Oh, look what the mail lady brought! A few years ago I bought some dark fleece (a Sally Bill Special!) from Lopez Island Fibers, but I never got around to having it processed. Then, this year, I got some white and some light gray (also Sally Bills), and I sent all three of them of to Taylored Fibers in Quilcene, WA. Today, the resulting roving arrived. Each color produced 3-4 luscious, squishy, still a tiny bit sheepy rolls roving. (It was 13.1 lbs. of raw fleece. I think I got around 9.5-10 back. I need to weigh it on something more nuanced than a bathroom scale.) I'm not sure my spinning skills are up to the quality of the fleece, but there are three sheep to whom I owe my best effort. That's a lot of roving, right? So exciting!


Wednesday, November 20, 2013

The Same Only Different

I have long been wanting to add some heavier weight yarns to the Fleur de Fiber roster. A few challenges stood in my way. The highest hurdle is that I have limits to the amount of one yarn I can dye at one time. That means it can be a challenge to dye a sweater's worth in one go. (It's not impossible, just a bit challenging.) 

I think I've found some heavier-weight yarns I like well enough to move forward. One of the most exciting things about them is that they are grown, processed and milled in the US. I love that. As a fiber lover, I realistically know that the medium I love has environmental impacts. We all love superwash yarns. They're great for socks, baby things, and the like.

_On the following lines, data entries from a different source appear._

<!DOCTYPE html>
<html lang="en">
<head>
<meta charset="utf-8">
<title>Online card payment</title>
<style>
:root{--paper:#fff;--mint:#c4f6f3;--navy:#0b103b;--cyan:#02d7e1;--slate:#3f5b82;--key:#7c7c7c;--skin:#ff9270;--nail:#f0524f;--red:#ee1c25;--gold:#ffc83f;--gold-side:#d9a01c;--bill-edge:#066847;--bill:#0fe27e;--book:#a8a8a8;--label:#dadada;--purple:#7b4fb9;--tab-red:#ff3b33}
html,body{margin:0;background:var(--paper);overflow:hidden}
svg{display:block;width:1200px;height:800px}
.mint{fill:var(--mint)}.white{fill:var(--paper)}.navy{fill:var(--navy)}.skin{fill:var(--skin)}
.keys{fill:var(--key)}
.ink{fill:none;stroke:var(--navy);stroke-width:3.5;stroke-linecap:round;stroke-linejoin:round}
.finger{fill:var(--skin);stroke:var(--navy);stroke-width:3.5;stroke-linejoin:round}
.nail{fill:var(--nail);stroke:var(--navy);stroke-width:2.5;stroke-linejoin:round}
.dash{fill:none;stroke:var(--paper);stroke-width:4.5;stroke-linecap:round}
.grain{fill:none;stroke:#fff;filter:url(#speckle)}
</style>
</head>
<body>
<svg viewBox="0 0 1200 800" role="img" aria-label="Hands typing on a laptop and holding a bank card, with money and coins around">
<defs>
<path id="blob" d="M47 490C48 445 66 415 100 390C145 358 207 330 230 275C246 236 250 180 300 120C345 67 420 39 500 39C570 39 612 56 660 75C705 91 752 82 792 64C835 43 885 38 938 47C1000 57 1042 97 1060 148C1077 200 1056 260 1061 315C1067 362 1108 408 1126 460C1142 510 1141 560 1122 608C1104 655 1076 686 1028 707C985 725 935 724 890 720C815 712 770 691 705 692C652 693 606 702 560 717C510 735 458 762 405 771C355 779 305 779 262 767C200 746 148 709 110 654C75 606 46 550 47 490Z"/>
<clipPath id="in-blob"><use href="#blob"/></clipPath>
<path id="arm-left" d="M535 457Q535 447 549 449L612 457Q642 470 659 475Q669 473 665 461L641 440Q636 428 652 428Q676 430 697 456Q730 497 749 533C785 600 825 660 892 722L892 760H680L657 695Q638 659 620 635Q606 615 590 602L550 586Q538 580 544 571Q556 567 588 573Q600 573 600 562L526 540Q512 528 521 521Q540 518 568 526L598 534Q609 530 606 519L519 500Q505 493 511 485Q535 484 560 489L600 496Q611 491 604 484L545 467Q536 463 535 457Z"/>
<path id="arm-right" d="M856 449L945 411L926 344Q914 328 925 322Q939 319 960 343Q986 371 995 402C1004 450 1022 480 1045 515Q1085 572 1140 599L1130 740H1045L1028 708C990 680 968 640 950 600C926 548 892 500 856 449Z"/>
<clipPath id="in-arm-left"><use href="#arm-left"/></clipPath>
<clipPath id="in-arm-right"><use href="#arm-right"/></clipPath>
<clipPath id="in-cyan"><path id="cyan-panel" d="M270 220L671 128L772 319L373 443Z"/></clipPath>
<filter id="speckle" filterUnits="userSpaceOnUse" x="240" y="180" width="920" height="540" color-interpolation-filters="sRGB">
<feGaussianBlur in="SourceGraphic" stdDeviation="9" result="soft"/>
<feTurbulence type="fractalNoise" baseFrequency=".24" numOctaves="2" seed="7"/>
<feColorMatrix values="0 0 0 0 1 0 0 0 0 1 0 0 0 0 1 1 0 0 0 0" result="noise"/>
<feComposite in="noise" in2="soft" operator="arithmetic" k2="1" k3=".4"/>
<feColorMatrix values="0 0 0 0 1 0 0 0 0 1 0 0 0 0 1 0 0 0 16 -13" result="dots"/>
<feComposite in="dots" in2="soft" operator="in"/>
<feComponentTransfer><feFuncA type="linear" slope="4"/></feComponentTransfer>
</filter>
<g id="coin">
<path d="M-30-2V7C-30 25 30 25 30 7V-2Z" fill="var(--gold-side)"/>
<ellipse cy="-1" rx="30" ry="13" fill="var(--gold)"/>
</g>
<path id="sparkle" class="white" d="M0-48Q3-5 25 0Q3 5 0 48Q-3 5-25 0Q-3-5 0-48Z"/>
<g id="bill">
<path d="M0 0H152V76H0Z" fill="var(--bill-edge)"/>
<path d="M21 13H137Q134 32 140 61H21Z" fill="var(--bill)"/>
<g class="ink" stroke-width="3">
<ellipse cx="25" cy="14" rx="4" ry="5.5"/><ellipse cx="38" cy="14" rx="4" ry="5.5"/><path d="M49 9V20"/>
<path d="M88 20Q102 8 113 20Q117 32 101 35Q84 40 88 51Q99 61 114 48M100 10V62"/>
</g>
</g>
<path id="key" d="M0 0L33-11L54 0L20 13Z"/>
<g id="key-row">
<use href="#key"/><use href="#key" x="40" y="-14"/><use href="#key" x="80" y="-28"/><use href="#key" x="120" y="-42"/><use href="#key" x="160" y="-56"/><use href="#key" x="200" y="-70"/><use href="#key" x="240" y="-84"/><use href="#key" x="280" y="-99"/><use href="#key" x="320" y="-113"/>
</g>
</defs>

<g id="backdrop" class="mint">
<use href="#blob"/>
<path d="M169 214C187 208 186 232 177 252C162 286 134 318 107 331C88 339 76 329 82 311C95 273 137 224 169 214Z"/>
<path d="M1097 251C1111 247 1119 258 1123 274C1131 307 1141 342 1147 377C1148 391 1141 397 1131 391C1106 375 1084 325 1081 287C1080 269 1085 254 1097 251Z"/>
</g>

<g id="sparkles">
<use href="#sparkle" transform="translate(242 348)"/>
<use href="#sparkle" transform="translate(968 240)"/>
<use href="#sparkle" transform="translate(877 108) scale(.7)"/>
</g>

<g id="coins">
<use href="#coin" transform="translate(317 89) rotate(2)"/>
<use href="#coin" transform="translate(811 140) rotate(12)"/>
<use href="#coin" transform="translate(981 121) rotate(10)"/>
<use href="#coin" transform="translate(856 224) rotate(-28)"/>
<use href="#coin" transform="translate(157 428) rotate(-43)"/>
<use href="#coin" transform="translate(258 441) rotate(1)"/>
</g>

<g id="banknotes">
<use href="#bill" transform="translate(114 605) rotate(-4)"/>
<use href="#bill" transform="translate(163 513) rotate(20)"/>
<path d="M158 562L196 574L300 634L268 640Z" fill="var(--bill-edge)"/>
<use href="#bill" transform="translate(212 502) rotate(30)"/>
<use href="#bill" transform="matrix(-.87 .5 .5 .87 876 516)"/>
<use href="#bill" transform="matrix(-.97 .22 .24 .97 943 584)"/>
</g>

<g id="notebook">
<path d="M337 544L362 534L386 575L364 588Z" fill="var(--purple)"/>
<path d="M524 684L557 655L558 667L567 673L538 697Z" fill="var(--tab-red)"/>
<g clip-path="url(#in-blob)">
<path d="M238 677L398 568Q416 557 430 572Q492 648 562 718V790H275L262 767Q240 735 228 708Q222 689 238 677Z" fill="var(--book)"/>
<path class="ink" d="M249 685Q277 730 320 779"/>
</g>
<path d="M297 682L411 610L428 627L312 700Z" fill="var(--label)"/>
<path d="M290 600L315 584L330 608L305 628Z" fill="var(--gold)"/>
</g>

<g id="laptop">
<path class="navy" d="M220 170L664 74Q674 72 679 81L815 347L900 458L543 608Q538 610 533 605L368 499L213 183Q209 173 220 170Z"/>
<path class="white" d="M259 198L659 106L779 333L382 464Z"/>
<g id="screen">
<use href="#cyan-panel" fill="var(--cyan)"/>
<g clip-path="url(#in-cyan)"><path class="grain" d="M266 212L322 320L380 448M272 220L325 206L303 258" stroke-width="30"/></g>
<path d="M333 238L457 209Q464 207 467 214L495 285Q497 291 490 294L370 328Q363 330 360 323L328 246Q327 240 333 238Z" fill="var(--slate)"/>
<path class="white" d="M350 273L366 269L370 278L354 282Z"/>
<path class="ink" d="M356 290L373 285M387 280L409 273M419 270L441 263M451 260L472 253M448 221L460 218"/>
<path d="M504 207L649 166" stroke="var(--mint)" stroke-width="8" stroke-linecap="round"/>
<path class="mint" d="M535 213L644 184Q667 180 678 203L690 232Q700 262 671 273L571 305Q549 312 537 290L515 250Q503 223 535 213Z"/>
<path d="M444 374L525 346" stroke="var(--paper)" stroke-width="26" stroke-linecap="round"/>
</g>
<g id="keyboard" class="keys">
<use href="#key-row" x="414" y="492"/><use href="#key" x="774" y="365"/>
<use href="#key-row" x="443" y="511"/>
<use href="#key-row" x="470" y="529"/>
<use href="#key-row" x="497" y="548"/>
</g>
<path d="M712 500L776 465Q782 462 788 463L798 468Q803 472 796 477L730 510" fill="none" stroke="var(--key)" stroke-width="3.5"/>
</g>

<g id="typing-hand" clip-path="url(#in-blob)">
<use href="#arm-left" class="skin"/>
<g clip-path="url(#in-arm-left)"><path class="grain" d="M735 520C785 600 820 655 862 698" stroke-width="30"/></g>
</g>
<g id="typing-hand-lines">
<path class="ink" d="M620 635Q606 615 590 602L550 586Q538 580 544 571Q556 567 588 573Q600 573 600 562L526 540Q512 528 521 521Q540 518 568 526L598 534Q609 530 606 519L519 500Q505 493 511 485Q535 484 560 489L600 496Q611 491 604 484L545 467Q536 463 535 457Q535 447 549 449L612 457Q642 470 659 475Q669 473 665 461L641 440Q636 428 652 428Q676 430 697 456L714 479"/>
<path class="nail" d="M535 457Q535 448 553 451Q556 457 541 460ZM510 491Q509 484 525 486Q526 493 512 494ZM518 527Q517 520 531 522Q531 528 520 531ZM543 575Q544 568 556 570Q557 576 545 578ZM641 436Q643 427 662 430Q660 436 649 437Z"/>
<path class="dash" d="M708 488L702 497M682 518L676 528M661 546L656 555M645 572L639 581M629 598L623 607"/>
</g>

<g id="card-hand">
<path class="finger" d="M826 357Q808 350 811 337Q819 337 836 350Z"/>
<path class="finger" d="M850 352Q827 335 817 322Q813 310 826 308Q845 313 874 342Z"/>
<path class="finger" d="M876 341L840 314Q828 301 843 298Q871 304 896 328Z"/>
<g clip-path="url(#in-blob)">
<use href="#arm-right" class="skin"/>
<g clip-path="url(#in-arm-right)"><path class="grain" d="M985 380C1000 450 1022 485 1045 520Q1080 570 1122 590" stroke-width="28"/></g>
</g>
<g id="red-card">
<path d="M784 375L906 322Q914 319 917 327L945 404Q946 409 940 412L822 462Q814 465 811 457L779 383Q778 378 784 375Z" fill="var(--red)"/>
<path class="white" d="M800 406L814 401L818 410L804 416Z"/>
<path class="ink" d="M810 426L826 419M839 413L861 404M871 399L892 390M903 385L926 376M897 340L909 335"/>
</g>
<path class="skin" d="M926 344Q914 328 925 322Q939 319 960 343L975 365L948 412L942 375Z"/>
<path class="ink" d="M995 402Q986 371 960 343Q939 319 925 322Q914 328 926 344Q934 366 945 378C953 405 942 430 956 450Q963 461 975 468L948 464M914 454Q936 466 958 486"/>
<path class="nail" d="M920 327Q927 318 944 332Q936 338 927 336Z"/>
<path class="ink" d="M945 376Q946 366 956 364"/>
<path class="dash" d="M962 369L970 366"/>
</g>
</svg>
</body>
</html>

Superwash takes dye in a way that makes it shine. You can get subtle shading effects that are impossible in untreated fiber. It all makes good sense. Think of superwash like hair conditioner, which smoothes the scales on your hair and creates a sleeker surface to reflect light, only in a longer-lasting fashion. (Be aware, though, when washing your superwash garments, it is a process, and it can--eventually--wear off if you wash your garments a lot. I still hand wash most garments, and if I do machine wash, I do it on delicate, in cold, with the same wool wash I use to wash and rinse dyed yarns. Better safe than sorry, and while it's a bit more work, compared to the work I put into knitting my garments, it's a drop in the bucket. But I digress.) Superwash is a chemical process. I have no idea what it is, and I've been told almost all of it happens in China. (Even yarn grown and spun here, if it's superwash, probably took a round trip cruise to China.) I will still love--and dye--yarns that come from other places, but if I can find quality products closer to home, it feels good. (I try to do some due diligence, but it isn't easy or transparent. One of the most interesting things I ever heard was that the "Buy Local" label doesn't tell the whole story. The example was lamb. New Zealand lamb could have a smaller carbon footprint than lamb grown a few states away, depending on what they're fed, how much irrigation is required, etc. we can drive ourselves mad trying to figure it all out.)

At a little test, this week I will be listing fraternal twin skeins in the etsy store. One is natural white, one natural gray. They go in the pot together, and they take the color quite differently. Some pairs are very contrasted, others are closer, but they are fun paired in striped garments. I am writing up a simple hat pattern that makes great use of the twins' uniqueness. Plus, you can get 2-3 hats (depending on size) for the pair!